Best Buy shares saw a massive upswing on Wednesday as the company announced its Q4 earnings report, well-above analysts’ expectations.
Pumping its profits was its selection of wearables, smart home devices, and the unstoppable popularity of free game Fortnite driving demand for gaming consoles and accessories throughout the holidays.
With many analysts pointing to a crisis in retail in the U.S., large name brands have been folding like a deck of cards. Bankruptcy filings in 2018 included Toys ‘R’ Us, and the 126-year-old Sears, the original ‘everything store’, closing its doors for good.
Giant retailers like these have been slow to adapt to the wave of online shopping. They were unable to keep pace with the likes of Amazon providing free delivery, fast delivery, and without the need to go instore and wait in line.

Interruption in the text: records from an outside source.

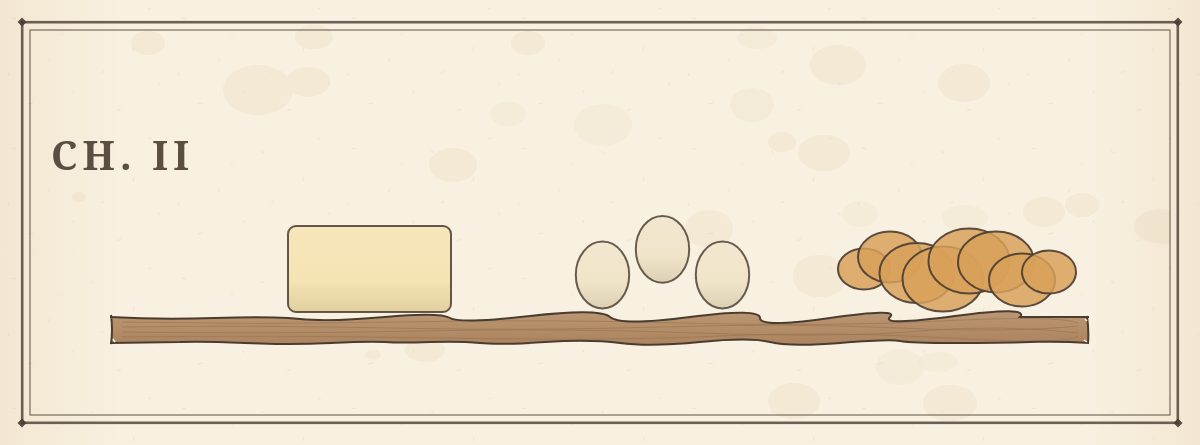
<!DOCTYPE html>
<html lang="en">
<head>
<meta charset="utf-8">
<title>Ch. II</title>
<style>
:root{--paper:#f8f0e0;--paper-edge:#f3e7d1;--ink:#4a3c31;--stain:#d9bd93;--butter:#f6e6b8;--egg:#f0e4c9;--crust:#d9a159;--wood:#b58e69;--grain:#94704f}
*{box-sizing:border-box;margin:0}
html,body{width:1200px;height:445px;overflow:hidden}
.banner{position:relative;width:1200px;height:445px;background:linear-gradient(90deg,var(--paper-edge),transparent 10%,transparent 91%,var(--paper-edge)),var(--paper)}
.artwork{position:absolute;left:0;top:0;display:block}
.chapter{font:700 39.5px "Noto Serif","TeX Gyre Schola",serif;fill:var(--ink);opacity:.9}
.stains{fill:var(--stain);opacity:.14}
.flecks{fill:none;stroke:#bca57f;stroke-width:.7;opacity:.22}
.frame{fill:none;stroke:var(--ink);opacity:.8}
.corners{fill:var(--ink);opacity:.9}
.food{stroke:var(--ink);stroke-width:2}
.grain{fill:none;stroke:var(--grain);stroke-width:1;opacity:.55}
</style>
</head>
<body>
<main class="banner">
<svg class="artwork" width="1200" height="445" viewBox="0 0 1200 445" role="img" aria-label="Chapter II: butter, eggs and a braided loaf on a wooden shelf">
<defs>
<linearGradient id="butter-shade" x2="0" y2="1"><stop offset="0" stop-color="#f6e6b9"/><stop offset=".62" stop-color="#f5e3b4"/><stop offset="1" stop-color="#e3d0a0"/></linearGradient>
<linearGradient id="egg-shade" x2="0" y2="1"><stop offset="0" stop-color="#f2e7cf"/><stop offset=".6" stop-color="#f0e4c9"/><stop offset="1" stop-color="#ddd0b4"/></linearGradient>
<linearGradient id="wood-shade" x2="0" y2="1"><stop offset="0" stop-color="#bb9672"/><stop offset="1" stop-color="#ac845f"/></linearGradient>
<ellipse id="egg" rx="26.7" ry="33.4"/>
<path id="corner" d="M0-4.5 4.5 0 0 4.5-4.5 0Z"/>
<pattern id="paper-flecks" width="170" height="130" patternUnits="userSpaceOnUse"><path class="flecks" d="M12 18l4 1M48 62l2-3M91 21l3 2M134 47l-1 4M28 104l5-1M73 90l1 3M117 111l4-2M158 82l2 3M61 34l2 1M148 9l3-1M104 71l-3 2M8 73l1 3"/></pattern>
</defs>
<rect width="1200" height="445" fill="url(#paper-flecks)"/>
<g class="stains">
<ellipse cx="258" cy="90" rx="35" ry="25"/><ellipse cx="308" cy="82" rx="22" ry="15"/><ellipse cx="148" cy="43" rx="17" ry="12"/><ellipse cx="314" cy="37" rx="19" ry="12"/><ellipse cx="453" cy="165" rx="24" ry="17"/><ellipse cx="528" cy="43" rx="17" ry="12"/><ellipse cx="508" cy="114" rx="18" ry="12" opacity=".6"/><ellipse cx="603" cy="125" rx="29" ry="21" opacity=".6"/><ellipse cx="757" cy="38" rx="20" ry="11" opacity=".6"/><ellipse cx="838" cy="65" rx="28" ry="20"/><ellipse cx="964" cy="83" rx="26" ry="19"/><ellipse cx="752" cy="105" rx="22" ry="17" opacity=".7"/><ellipse cx="782" cy="142" rx="14" ry="10"/><ellipse cx="824" cy="153" rx="26" ry="18"/><ellipse cx="709" cy="229" rx="24" ry="19"/><ellipse cx="820" cy="276" rx="27" ry="21"/><ellipse cx="860" cy="214" rx="18" ry="13" opacity=".6"/><ellipse cx="965" cy="218" rx="23" ry="13" opacity=".6"/><ellipse cx="1044" cy="212" rx="21" ry="15"/><ellipse cx="1082" cy="205" rx="17" ry="12"/><path d="M1170 210c-20-3-36 5-36 17s18 19 36 16z"/><ellipse cx="794" cy="401" rx="26" ry="18"/><ellipse cx="900" cy="367" rx="24" ry="18" opacity=".6"/><ellipse cx="950" cy="403" rx="27" ry="18"/><ellipse cx="938" cy="362" rx="20" ry="10" opacity=".6"/><ellipse cx="425" cy="350" rx="20" ry="12"/><ellipse cx="373" cy="355" rx="8" ry="5"/><ellipse cx="79" cy="197" rx="7" ry="5"/>
</g>
<g class="frame"><rect x="22.2" y="22.2" width="1155.6" height="400.6" stroke-width="2.6"/><rect x="30" y="30" width="1140" height="385" stroke-width="1.1"/></g>
<g class="corners"><use href="#corner" x="22" y="22"/><use href="#corner" x="1178" y="22"/><use href="#corner" x="22" y="423"/><use href="#corner" x="1178" y="423"/></g>
<text class="chapter" x="51" y="170" textLength="138" lengthAdjust="spacing">CH. II</text>
<g id="shelf">
<path d="M111 317Q160 319 215 318T300 319 385 317 450 318 530 316 610 317 690 317 760 318 830 318 890 317 955 316 1020 317L1088 317 1088 343Q1060 341 1030 342T955 343 900 341 840 343 770 342 700 342 620 343 545 342 480 343 430 342 385 342 330 343 245 343 180 342L111 343Z" fill="url(#wood-shade)"/>
<path class="grain" d="M122 322Q260 325 400 322T680 323 940 321 1078 323M122 327Q250 325 390 328T660 327 900 328 1078 326M122 332Q280 334 420 331T700 333 920 331 1078 333M122 337Q270 335 440 338T720 336 950 338 1078 336"/>
<path d="M110 317Q160 320 215 318T300 319 385 317 450 318 530 316 610 317 690 317 760 318 830 318 890 317 955 316 1020 317L1089 317M1087 316Q1089 330 1088 344M1089 343Q1060 341 1030 342T955 343 900 341 840 343 770 342 700 342 620 343 545 342 480 343 430 342 385 342 330 343 245 343 180 342L110 343M111 315Q113 330 111 344" fill="none" stroke="var(--ink)" stroke-width="2"/>
<path d="M113 339l2 3M1084 340l3 2M1085 319l2 2" stroke="var(--paper)" stroke-width="1.5"/>
</g>
<rect id="butter" class="food" x="288" y="226" width="163" height="86" rx="8" fill="url(#butter-shade)" stroke-width="2.4" stroke-opacity=".85"/>
<g id="eggs" class="food" fill="url(#egg-shade)" stroke-opacity=".82"><use href="#egg" x="602.5" y="275"/><use href="#egg" x="662.5" y="249.3"/><use href="#egg" x="722.5" y="275"/></g>
<g id="braided-loaf" class="food" fill="var(--crust)" fill-opacity=".83" stroke-opacity=".9" stroke-width="1.8">
<ellipse cx="864" cy="269" rx="26" ry="20.5"/><ellipse cx="890" cy="257" rx="32" ry="25.5"/><ellipse cx="917" cy="273" rx="37.5" ry="30"/><ellipse cx="943" cy="279" rx="40.5" ry="32.5"/><ellipse cx="969" cy="261" rx="40.5" ry="32.5"/><ellipse cx="996" cy="262" rx="38" ry="30.5"/><ellipse cx="1022" cy="280" rx="33" ry="26.5"/><ellipse cx="1049" cy="272" rx="27" ry="21.5"/>
</g>
</svg>
</main>
</body>
</html>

Mainstreets and malls across the land have become little more than ghost towns with empty stores behind faded facades. So how did Best Buy manage to buck the trend? Unlike Toys ‘R’ Us or Sears, Best Buy wasn’t up to its eyeballs in debt. It was able to stay nimbler and invest in its infrastructure.
While customers at Sears stores were met with fewer employees, fading wallpaper, and aging stores, Best Buy customers experienced a clean and modern shopping experience.

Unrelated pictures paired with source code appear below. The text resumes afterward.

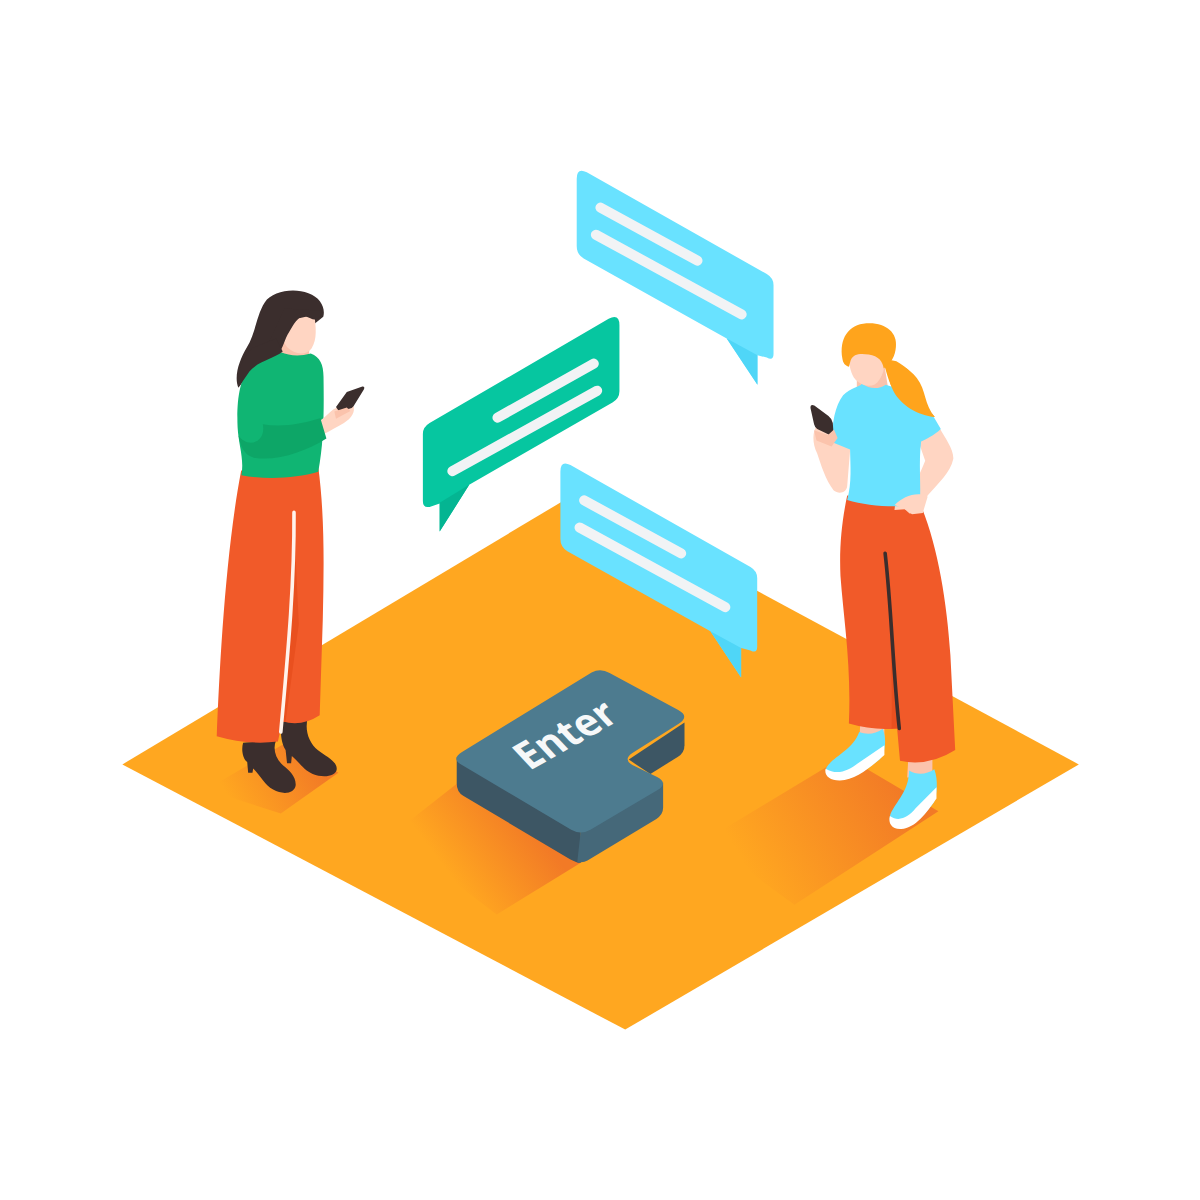
<!DOCTYPE html>
<html lang="en">
<head>
<meta charset="utf-8">
<title>Isometric chat illustration</title>
<link rel="stylesheet" href="https://fonts.googleapis.com/css2?family=Open+Sans:wght@700&amp;display=swap">
<style>
:root {
  --paper: #ffffff;
  --floor: #ffa720;
  --floor-shade: #f27a26;
  --sky: #69e2ff;
  --sky-deep: #4fd6f7;
  --mint: #06c6a0;
  --mint-deep: #04b592;
  --line: #f1f3f5;
  --key-top: #4d7b8f;
  --key-left: #3d5664;
  --key-right: #456879;
  --green: #10b573;
  --green-deep: #0da667;
  --coral: #f15a29;
  --coral-deep: #e9501f;
  --ink: #3b2e2d;
  --skin: #ffd5c2;
  --skin-deep: #fbc3ac;
  --blonde: #ffa41c;
}
* { box-sizing: border-box; }
html, body { margin: 0; width: 1200px; height: 1200px; overflow: hidden; background: var(--paper); }
.artwork { display: block; width: 1200px; height: 1200px; }
.floor { fill: var(--floor); }
.bubble-sky { fill: var(--sky); }
.bubble-mint { fill: var(--mint); }
.bubble-sky-tail { fill: var(--sky-deep); }
.bubble-mint-tail { fill: var(--mint-deep); }
.message-line { fill: none; stroke: var(--line); stroke-width: 4.2; stroke-linecap: round; }
.key-top { fill: var(--key-top); }
.key-left { fill: var(--key-left); }
.key-right { fill: var(--key-right); }
.key-label { font: 700 17.5px "Open Sans", sans-serif; fill: #f6f8f9; }
.skin { fill: var(--skin); }
.skin-deep { fill: var(--skin-deep); }
.ink { fill: var(--ink); }
.sweater { fill: var(--green); }
.sleeve { fill: var(--green-deep); }
.trousers { fill: var(--coral); }
.trousers-shade { fill: var(--coral-deep); }
.blonde { fill: var(--blonde); }
.tee { fill: var(--sky); }
.seam-light { fill: none; stroke: #fff3ec; stroke-width: 1.5; stroke-linecap: round; }
.seam-dark { fill: none; stroke: var(--ink); stroke-width: 1.5; stroke-linecap: round; }
.sneaker { fill: var(--sky); }
.sole { fill: #ffffff; }
.shade-from { stop-color: var(--floor-shade); }
.shade-to { stop-color: var(--floor-shade); stop-opacity: 0; }
</style>
</head>
<body>
<svg class="artwork" viewBox="0 0 500 500" role="img" aria-label="Two women chatting on their phones beside a large Enter key">
  <defs>
    <linearGradient id="key-shade" gradientUnits="userSpaceOnUse" x1="219" y1="340" x2="187" y2="364">
      <stop class="shade-from" offset="0"/><stop class="shade-to" offset="1"/>
    </linearGradient>
    <linearGradient id="left-shade" gradientUnits="userSpaceOnUse" x1="132" y1="317" x2="98" y2="337">
      <stop class="shade-from" offset="0"/><stop class="shade-to" offset="1"/>
    </linearGradient>
    <linearGradient id="right-shade" gradientUnits="userSpaceOnUse" x1="374" y1="326" x2="312" y2="363">
      <stop class="shade-from" offset="0"/><stop class="shade-to" offset="1"/>
    </linearGradient>
    <g id="sky-bubble">
      <path class="bubble-sky" d="M240.300 74.500Q240.300 69.600 244.500 71.800L319.500 114.200Q322.300 115.900 322.300 118.800V147.500Q322.300 150.500 319.500 149L315.600 148V160.300L302.800 141L243.200 107.700Q240.300 106 240.300 102.500Z"/>
      <path class="bubble-sky-tail" d="M302.800 141L315.600 148V160.300Z"/>
      <path class="message-line" d="M250.200 86.500L290.600 108.600M248.300 97.800L309 131"/>
    </g>
  </defs>

  <path class="floor" d="M51 318.500L240 205.500L449.500 318.500L260.500 429Z"/>

  <g id="floor-shadows">
    <path fill="url(#key-shade)" d="M191 326L242 359.500L207 381L163 348Z"/>
    <path fill="url(#left-shade)" d="M86 329L120 309L141 322L117 339Z"/>
    <path fill="url(#right-shade)" d="M294 350L352 315L391 338L331 377Z"/>
  </g>

  <g id="enter-key">
    <path class="key-left" d="M190.300 315.500L242 346.500V359.500Q240.500 359.600 237.500 358L193 331.600Q190.300 330 190.300 326.500Z"/>
    <path class="key-right" d="M242 346L276.300 326V336.500Q276.300 339.500 273.500 341.200L246 357.800Q243.500 359.500 240.500 359.400Z"/>
    <path class="key-left" d="M262 316.500L285.200 301V310.500Q285.200 313.600 282.500 315.300L271 322.500Z"/>
    <path class="key-top" d="M192.500 313.300L246.500 280.200Q250.200 278.300 254 280.400L282.600 295.800Q287.500 298.500 282.800 301.600L263.500 313.800Q259.500 316.500 263.500 318.700L273.800 323.800Q278.600 326.300 274 329.200L246 345.700Q242 348 238 345.700L192.500 318.800Q187.800 316.200 192.500 313.300Z"/>
    <text class="key-label" transform="matrix(.87 -.49 .68 .73 220.500 321.300)" x="0" y="0" textLength="44" lengthAdjust="spacingAndGlyphs">Enter</text>
  </g>

  <g id="speech-bubbles">
    <use href="#sky-bubble"/>
    <use href="#sky-bubble" x="-6.800" y="122"/>
    <g id="mint-bubble">
      <path class="bubble-mint" d="M176.200 180.800Q176.200 178 179 176.300L253.600 132.800Q258.100 130.500 258.100 135.500V163Q258.100 166 255.200 167.700L195.500 202L183.200 221.500V209.800L179 211.200Q176.200 211.800 176.200 208.800Z"/>
      <path class="bubble-mint-tail" d="M183.200 209.500L195.500 202L183.200 221.500Z"/>
      <path class="message-line" d="M207.300 174L247.400 151.500M188.500 196.300L248.800 162.800"/>
    </g>
  </g>

  <g id="woman-left">
    <path class="ink" d="M101.300 309.500L115 308.500C113.600 312 114.700 316 118 319C120.500 321 123.400 323.600 123.200 327.200C122.800 330.600 118 331.400 113.800 329C110.200 327 108.500 323.200 105.500 320.200L105.200 322H103.400L103 317.500C101 316 100.500 312 101.300 309.500Z"/>
    <path class="ink" d="M117.500 300.500L128.300 299C126.800 304 128.600 309.500 132.500 312.600C136 315.300 140.500 317.200 140.300 320.500C140 323.600 134.500 324.200 130.300 322.500C126.400 320.800 124.700 317.500 121.600 315L121.300 318H119.600L119 312.500C117 309.500 116.600 304 117.500 300.500Z"/>
    <path class="trousers" d="M100.500 196L132.600 194.500C135.300 215 135 236 134.500 258L133.200 298Q125.500 303 117.600 300.500L115.800 309Q103 310.500 90.300 306.800C91.500 277 94 230 100.500 196Z"/>
    <path class="trousers-shade" d="M122.500 218L124.500 260L119 300.700H117.300C120.300 274 122.500 247 122.500 218Z"/>
    <path class="seam-light" d="M122.500 213.500C122.700 245 119.600 276 117 305"/>
    <path class="ink" d="M110.300 126C113.500 121.200 122.500 119.800 128.500 122.200C133.500 124 135.700 128.200 134.700 132L126 139L119 149L109 153C104 155 101.500 158.500 99.300 161.600C97.300 156.500 100 149.600 102.700 145C106.500 139 106.800 131.300 110.300 126Z"/>
    <path class="skin-deep" d="M116.500 137L129 143L128.700 149C124 152 118 151 115 147.500Z"/>
    <path class="skin" d="M120.200 131.800C123.700 134.200 129 130.600 131 131.600C131.600 136 132.300 141.500 129.800 145.200C127.600 148.200 123 147.800 120 145C117 142 116.500 135.500 120.200 131.800Z"/>
    <path class="ink" d="M118.500 128.500L134 129.500C133.500 133 131.500 133.800 129.300 132.600L126.500 131.500C123 133 121.700 136.600 119.800 139.500C118.200 142.500 117.700 146.300 114.500 149L107 153.500Z"/>
    <path class="sweater" d="M105 152.500C109 149.800 113.300 149 117 146.800C120.500 148.300 125 148.600 129.500 147.300C133.400 148.800 134.800 152 134.800 157C135 171 135 184 132.600 196.600C123 199.500 110 199.800 100.600 198C101.800 191 99.400 185.500 99 178C98.600 169 99.300 157 105 152.500Z"/>
    <path class="ink" d="M115 141L117.800 146.500C114 149.600 108 150.200 104 154.700L99.500 161.300C98 156 101 149 105 145Z"/>
    <path class="skin" d="M132.800 175.700C136.300 173.500 138 170.500 140.800 169.700L147.200 169C148.200 171.500 146.500 174.500 143.300 176.200C140.300 177.800 137.800 179.500 134.500 181Z"/>
    <path class="ink" d="M140 169.600L144.500 163.300L151 161Q152.200 160.900 151.600 162.300L147.300 169.300Q146.700 170.300 145.500 170.300L141 171Z"/>
    <path class="skin-deep" d="M139.300 171.500L144.500 169.800L146 171.300L140 174.500Z"/>
    <path class="sleeve" d="M109.500 176.800C118 178.300 126.500 176.300 133.500 174.300L136 182.700C127 188.300 115.500 192.300 105.800 190.700C101.500 189.800 99.900 185 99.400 181.500C103 187 111 184.500 109.500 176.800Z"/>
  </g>

  <g id="woman-right">
    <path class="skin-deep" d="M358.500 300H368.500V309L358 310ZM378.500 315H388.500V323L378 324Z"/>
    <path class="sneaker" d="M358 305C361.500 306.300 364.800 305.800 367.800 303.600C369.500 308 369 313.500 366.500 316.500C361.500 320 356.500 324.800 349.800 324.800C345.500 324.800 343.300 322.300 344.400 319.700C347.500 315 355.300 312.500 358 305Z"/>
    <path class="sole" d="M344 320.300C349 323.300 353.500 321 357.500 318L368.500 310.500V314.600C363 319.500 356.500 325 350 325.200C345.800 325.300 343.300 323.200 344 320.300Z"/>
    <path class="sneaker" d="M378.800 321C382 323 386 322.800 389.300 320.500C391 325 390.500 331 389 334.500C385.500 339 381.300 344.600 375.500 345C371.500 345.200 370 342.300 371 339.300C373.500 333.500 378.600 330 378.800 321Z"/>
    <path class="sole" d="M370.800 340C374.500 342.700 378.600 340.500 381.500 336.800L390.200 328V332.700C386 338.700 381.600 345 375.500 345.400C371.500 345.600 370 343 370.800 340Z"/>
    <path class="trousers" d="M353 206.500L383 209C390.500 226 394.500 250 396 273L398 312.500Q387 319.500 375 317L373.800 303.500Q364 304.500 353.700 301.500C354.800 277 351.500 258 350.200 240C349.600 227 351 216 353 206.500Z"/>
    <path class="trousers-shade" d="M369.500 236L374 303.500H371.500C372 280 370.500 258 369.500 236Z"/>
    <path class="seam-dark" d="M368.800 230.500C371.500 254 372 279 374.700 303.500"/>
    <path class="skin" d="M382 182L391.500 178.300C393.800 182.500 397.500 187.300 397.200 191.300C396 197 391 201.300 386.500 206.500L384 213.500L379 214L377 212.200L372.700 212.500L373 210L379.500 206C381 202 383.500 197 385.500 192Z"/>
    <path class="skin" d="M347 183L354.500 184L353 202.500C352.800 205.300 349.500 206.200 347.300 204.300C344 200 342 193.500 340.500 189C338.300 184.500 338.600 179.500 340.300 177.600L347.500 177.600Z"/>
    <path class="blonde" d="M367.500 149.500C373.500 151 379 153.500 382 157.500C386 162.600 385 168.500 389.500 173.800C382.500 173 376 169 372.500 163C370 159 369.300 154 367.500 149.500Z"/>
    <path class="skin-deep" d="M357 153L368.500 152L370 161.500C366.500 165 360.500 165 357 162Z"/>
    <path class="tee" d="M351.300 164.700C354.600 161.500 357.500 161.600 359.300 159.800C362 162.200 366.300 162.300 369 160.300C372 161.200 375.500 162.200 379.200 163.600C384.500 166.300 388.800 172.800 392 178.800C389 181.600 385.500 183.200 383.800 184C382.700 192.500 383.800 202 383.300 210.200C373 211.800 361.500 210.800 353 208.300C355 201 354.300 194 354.200 187.300L346.800 184.300C346.500 176.500 348 169 351.300 164.700Z"/>
    <path class="blonde" d="M368.500 149.500L373.500 150.500C378 153 382.500 157 384 162.500C385 166.500 386.500 170.500 389.500 173.800C382.500 173 375.500 169 372.300 163C370.200 159 370 154.500 368.500 149.500Z"/>
    <path class="skin" d="M354 147C357 143.500 365.500 144.200 368 148C369.500 152 367.700 158 364.500 160.200C361.200 161.700 357 160 355.200 156.300C354 153.600 353.300 150 354 147Z"/>
    <path class="blonde" d="M351 149.500C349.600 141 353.500 135.300 361 134.700C369 134.200 374 138.500 373.300 144.500C373 148.500 371.300 151.300 368.200 153.500C367.800 150.500 366 148.300 362 147.700C358 147.200 355.600 147.500 354.500 150L353.700 152.800C352 152.300 351.300 151.300 351 149.500Z"/>
    <path class="ink" d="M337.700 170Q337.600 168.300 339.300 169L345.200 173.300Q346.700 174.500 347 176.200L347.300 180.600Q346.700 182 345.300 181L340.500 178.800Q339.500 178 339.200 176.800Z"/>
    <path class="skin-deep" d="M339.200 179.300L345 181.300L347.500 179L349 182.500L346.500 186L340.200 183.500Z"/>
    <path class="skin" d="M372.800 210.400C375.500 207.500 380 205.400 384 206L386.500 207L384.500 213.700L380 214.300L378 212.600Z"/>
  </g>
</svg>
</body>
</html>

Moreover, the company’s CEO Hubert Joly recognized the importance of online shopping to his customers. Between 2012 and 2018, online sales accounted for some 16 percent of all revenue. This is a much higher figure than most retailers.
Best Buy took a risky move by promising to price match Amazon. However, Joy also decided to work with rather than against the competition.
He allowed brands like Apple, Amazon, and Samsung to open up mini-boutiques inside his stores. This was a win-win all around, saving the online giants from opening up their own stores–and allowing Best Buy to “piggyback” off their success.
Rather than ax employees left and right, the Best Buy ‘Geek Squad’ is well-known for helping out customers with their technical issues. Now they even go out to customers where they live and help to set up their appliances.
Best Buy offers its customers something that online retailers cannot, by going the last mile. Joly said:
Our customers are noticing the improved experience we provide them as they interact with us digitally, in stores or in their homes.
In fact, rather than cut jobs, Best Buy has seen employee turnover fall from 50 to 30 percent as the company invested in training and further human resources initiatives.
It’s this ability to stay ahead of the curve, adapt, offer something that other stores can’t and deliver customers a reason to visit the store that has kept Best Buy afloat and even thriving amidst a retail meltdown.
And it allows the company to reap in the benefits that Fortnite’s popularity provides. Customers want to go to the store with comfortable facilities and a modern feel to buy the products they need for the video game.
Best Buy’s stock climbed by as much as 16 percent on Wednesday afternoon, before closing the day some 14.21% up.
This bucks a downward trend throughout much of 2018. However, despite a few bumps in the road, the company has now reported same-store sales gains for eight consecutive quarters.
Better-than-expected Q4 earnings clearly show that Best Buy’s investments in its employees and infrastructure are paying off. The retailer has a hopeful outlook for fiscal 2020, with an earnings per share call between $5.45 and $5.65–assuming that tariff prices remain consistent at 10 percent. Some things remain outside of Joly’s control.